Then, when Michael and I took over the property about nine years ago, we shifted it from being this upscale bonefishing lodge on a private island, to a private island with a great fishing program—and then a lot more leisure travelers come through, and more families and couples came, instead of anglers.
Michael: I think there's an evolution for the luxury traveler, who's just wanting to live their life well when they travel, without compromise. You shouldn't have to go somewhere and not have food that you really can enjoy. You shouldn't have to feel that everything's so programmed that you can't relax and enjoy yourself.
3. What is the best thing to do in the destination, off-property?
David: We have the third-longest barrier reef just a mile off shore and it runs parallel to Andros (the island the resort is on), so we have our own in-house dive center. It can do everything from general diving to certification and different qualifications.

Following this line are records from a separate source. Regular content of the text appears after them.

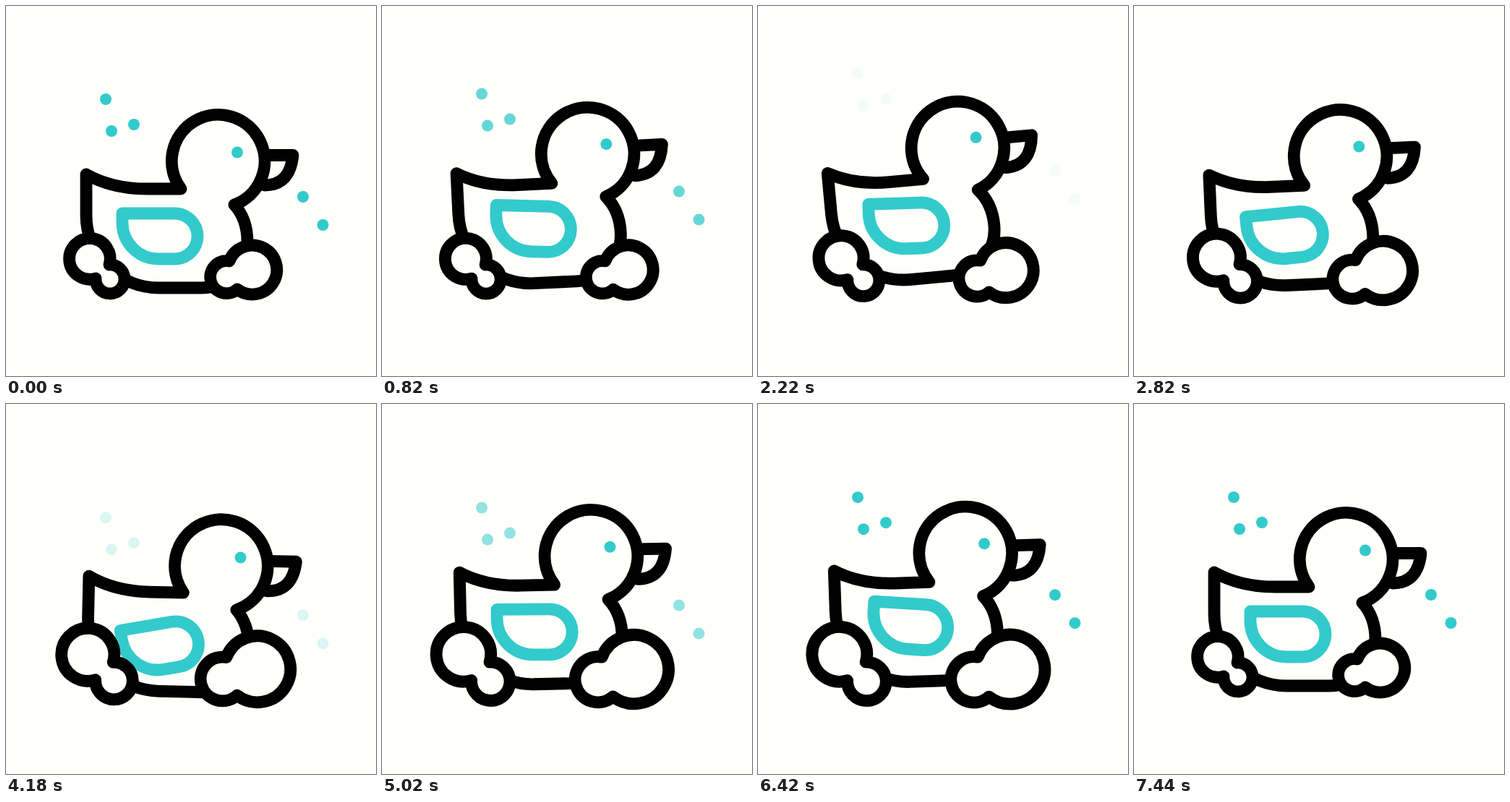
Write an HTML page that moves like this. It is 512 px wide and 512 px high and loops after 7460 ms.

```html
<!DOCTYPE html>
<html lang="en">
<head>
<meta charset="utf-8">
<title>Rubber duck</title>
<style>
  html, body { margin: 0; height: 100%; overflow: hidden; background: #fffffb; }
  svg { display: block; width: 100%; height: 100%; }
  path { fill: none; stroke: #000; stroke-width: 16.8; stroke-linecap: round; stroke-linejoin: round; }
  circle { fill: #33cacb; }
  #wing { stroke: #33cacb; }
  .foam { fill: #fffffb; }
</style>
</head>
<body>
<svg viewBox="0 0 512 512">
  <g id="dots">
    <circle cx="138" cy="129" r="8"/>
    <circle cx="146" cy="173" r="8"/>
    <circle cx="177" cy="164" r="8"/>
    <circle cx="411" cy="264" r="8"/>
    <circle cx="438.5" cy="303" r="8"/>
  </g>
  <g id="duck">
    <path d="M111 233Q147 253 195 253H242A64.3 64.3 0 1 1 316 275Q334 295 334 326A64 64 0 0 1 270 390H211A100 100 0 0 1 111 290Z"/>
    <path d="M358 206.5H397Q393 248 358 248"/>
    <circle cx="320" cy="202.5" r="8"/>
    <path id="wing" d="M161 287H233.5A31.5 31.5 0 0 1 233.5 350H211A50 50 0 0 1 161 300Z"/>
  </g>
  <path class="foam" id="foamLeft" d="M143 358A28.3 28.3 0 1 0 124 377A20 20 0 1 0 143 358Z"/>
  <path class="foam" id="foamRight" d="M320 392A34 34 0 1 0 309 353A22.5 22.5 0 1 0 320 392Z"/>
</svg>
<script>
const LOOP = 7460, STEPS = 160, DRIFT = 40;
const [dots, duck, wing, foamLeft, foamRight] =
  ['dots', 'duck', 'wing', 'foamLeft', 'foamRight'].map(id => document.getElementById(id));

// Goes smoothly from 0 to 1 between two steps.
function ease(step, from, to) {
  const x = Math.min(1, Math.max(0, (step - from) / (to - from)));
  return (1 - Math.cos(Math.PI * x)) / 2;
}

// Rocks from rest through three turning points and back to rest.
function swing(step, firstTurn, a, b, c) {
  return a * ease(step, 0, firstTurn)
    + (b - a) * ease(step, firstTurn, 87)
    + (c - b) * ease(step, 87, 122)
    - c * ease(step, 122, STEPS);
}

// Steps last 20, 20 and 100 ms in turn.
function stepAt(time) {
  const t = time + 20;
  return 3 * Math.floor(t / 140) + Math.min(2, Math.floor(t % 140 / 20)) - 1;
}

function inflate(foam, scale, x, y) {
  foam.setAttribute('transform', `translate(${x} ${y}) scale(${scale}) translate(${-x} ${-y})`);
  foam.style.strokeWidth = 16.8 / scale;
}

function draw() {
  const step = stepAt(performance.now() % LOOP);

  const bob = swing(step, 36, -18.6, 8.6, -10.8);
  const tilt = swing(step, 36, -6.1, 1.35, -3);
  const flap = swing(step, 30, 7.1, -11.2, 8.6);
  duck.setAttribute('transform', `translate(0 ${bob}) rotate(${tilt} 256 400)`);
  wing.setAttribute('transform', `rotate(${flap} 264 323)`);

  // Dots leave upwards, then a new set rises from below.
  const rise = step < 60 ? -DRIFT * ease(step, 0, 60) : DRIFT * (1 - ease(step, 60, 140));
  dots.setAttribute('transform', `translate(0 ${rise})`);
  dots.setAttribute('opacity', (1 - Math.abs(rise) / DRIFT) ** 1.4);

  const growth = ease(step, 8, 116) - ease(step, 137, STEPS);
  inflate(foamLeft, 1 + 0.34 * growth, 125, 360.5);
  inflate(foamRight, 1 + 0.41 * growth, 320.8, 360);
  requestAnimationFrame(draw);
}
draw();
</script>
</body>
</html>
```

The coral comes out of the water at low tide, and it goes all the way down to 100 feet before you get to the wall, so there's just loads of diving to be done.
That and the fishing, which is world-class in terms of its type of fish and the size of fish that you can get.

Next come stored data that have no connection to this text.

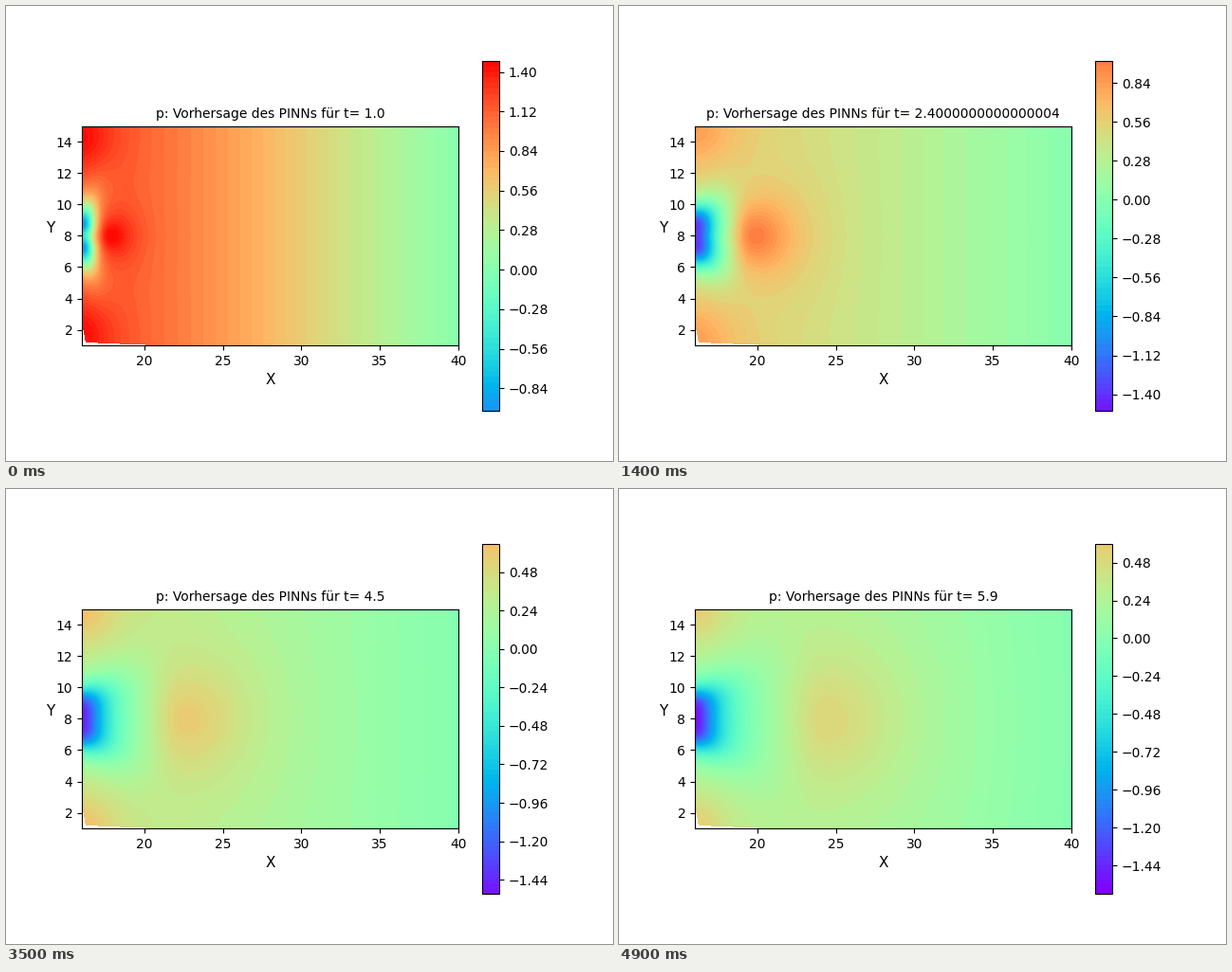
Recreate the animation shown at these times as a matplotlib script. Size 640 by 480 pixels, loop 5 s.

```python
import math

import matplotlib.pyplot as plt
import numpy as np
from matplotlib.animation import FuncAnimation

FRAMES = 50
INTERVAL = 100

X, Y = np.meshgrid(np.linspace(16, 40, 161), np.linspace(1, 15, 85))


def settle(start, end, rate, age):
    """Exponential approach from start to end."""
    return end + (start - end) * math.exp(-rate * age)


def bump(dx, dy):
    return np.exp(1 - np.sqrt(1 + dx**2 + dy**2))


def far_field(x, t):
    """Falls linearly to the outlet and levels off towards the inlet."""
    distance, limit = 40 - x, 23 - 1.2 * t
    slope = 0.058 * t**-0.72
    return slope * distance / (1 + (distance / limit)**6)**(1 / 6)


def peaks(t):
    """Lowest pressure, pressure at the front and in the corners."""
    age = t - 1
    low = settle(-0.98, -1.4825, 4, age) - 0.00093 * age**3
    front = max(1.414 - 0.185 * t + 0.23 * math.exp(-3.7 * age),
                0.8 - 0.05 * t)
    corner = 0.9 - 0.055 * t + 0.61 * math.exp(-1.5 * age)
    return low, front, corner


def pressure(t):
    age = t - 1
    low, front_peak, corner_peak = peaks(t)
    split = 0.25 * math.exp(-1.3 * age)
    depth = (far_field(16, t) - low) * (1 + 0.25 * split)
    length = settle(0.75, 1.65, 1, age)
    power = settle(3, 1.7, 0.7, age)

    def background(x, y):
        u, v = x - 16, np.abs(y - 8)
        decay = 1 + (u / length)**power + (v / (1.85 + 0.2 * u))**3.8
        notch = 1 - split * np.exp(-(v / 0.5)**2)
        return far_field(x, t) - depth * notch / decay

    front_x = 17.7 + 1.32 * age
    size = 0.5 + 0.3 * age
    reach = np.where(X < front_x, 0.9, 1.75) * size
    front = front_peak - background(front_x, 8)

    corner_v = settle(6.2, 7, 1, age)
    corner = corner_peak - background(16, 8 + corner_v)

    p = background(X, Y)
    p += front * bump((X - front_x) / reach, (Y - 8) / (1.75 * size))
    p += corner * bump((X - 16) / 1.4, (np.abs(Y - 8) - corner_v) / 1.5)
    high = max(front_peak, corner_peak)
    return np.clip(p, low, high), low, high


def contour_levels(low, high):
    step = 0.04 if high - low > 2.43 else 0.03
    return np.arange(math.floor(low / step), math.ceil(high / step) + 1) * step


fig = plt.figure(figsize=(6.4, 4.8), dpi=100)


def draw(i):
    t = 1 + i * 0.1
    p, low, high = pressure(t)
    fig.clf()
    ax = fig.add_subplot()
    filled = ax.contourf(X, Y, p, levels=contour_levels(low, high),
                         cmap="rainbow", vmin=-1.6, vmax=1.5)
    # Gap in the mesh at the lower left
    ax.fill([16, 16.02, 16.2, 18, 20, 20, 16],
            [2.2, 2.2, 1.17, 1.08, 1.02, 1, 1],
            color="white", lw=0, antialiased=False, zorder=2)
    fig.colorbar(filled, ax=ax)
    ax.set(xlim=(16, 40), ylim=(1, 15), aspect="equal")
    ax.set_xlabel("X", fontsize=11)
    ax.set_ylabel("Y", fontsize=11, rotation=0)
    ax.set_title(f"p: Vorhersage des PINNs für t= {t}", fontsize=10)
    return []


anim = FuncAnimation(fig, draw, frames=FRAMES, interval=INTERVAL,
                     init_func=lambda: [], repeat=True)
plt.show()
```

Michael: There's unusual physical phenomena in the Bahamas, which are these blue holes. They go hundreds and hundreds of feet down, and many of them, often, are connected to the mainland.
You've got a blue water hole on Andros. It's 20 miles inland, and it's connected to the blue hole that's five miles offshore, underwater. As the tide goes in and out, the saltwater gets sucked into the hole in the mainland and vice-versa, so all the nutrients go back and forth between these two ecosystems.
You'll see schools of every type of fish. You'll see sharks. It's a wonder of the world, and yet it's a 15-minute boat ride from the cay, so to be able to take an new snorkeler and say, "Look, you swim over. It's only this deep from the boat, over this hole. You don't have to be able to dive. All you have to do is put on a goggle and breathe through a snorkel, and you’re given this opportunity to see this wonderland that's right at the doorstep."
4. Outside of the Bahamas, where are each of your favorite places to travel to?
David: Southeast Asia. Both of us, pretty much.
Michael: Yeah. We love southeast Asia.
David: We're going back again this year, for five, six weeks. We’re spending a lot of time in Thailand, and this time we're going and add on Bali, Laos and southern China.
Bangkok's pretty far up there [as far as our favorite cities]. It's a staple when we go away for a long time. I think we could spend two weeks in Bangkok and not get bored. I mean, it's just a great mixture, between the food, the culture, the people, the nightlife, the shopping. It's a fantastic blend.
5. When you guys are traveling, what's something that you always take with you?
Michael: A camera, which is just my phone—an iPhone. Nothing in particular. We've got to the point where we'll just buy extra luggage if we need it.
David: We traveled once with close to 200 kilos worth of luggage, and that was after our wedding. It was five or six weeks—it was just like, "Never again." We’re downsizing.
Michael: You end up with a travel uniform, where it goes into the dry cleaners or the laundry, and it comes back out, you put it on the next day. You end up wearing basically the same stuff all the time.
But I think the biggest travel component for us is, now we connect with friends in different cities, so there's very few cities that are best left to the tourists. Nearly every city that has any real attraction is an insider city. Bangkok, on the surface, is noisy and loud and polluted and not easy to understand. Once you get underneath the surface, it's just an amazing city.
We take relationships with us. Every time we go to a city where we know good people, you're not begging to try and understand what's going on. You're going straight to the restaurant that just opened three days ago, that's already the number-one restaurant. It's those relationships that give you the insight into a city. That's probably the thing we take with us every time.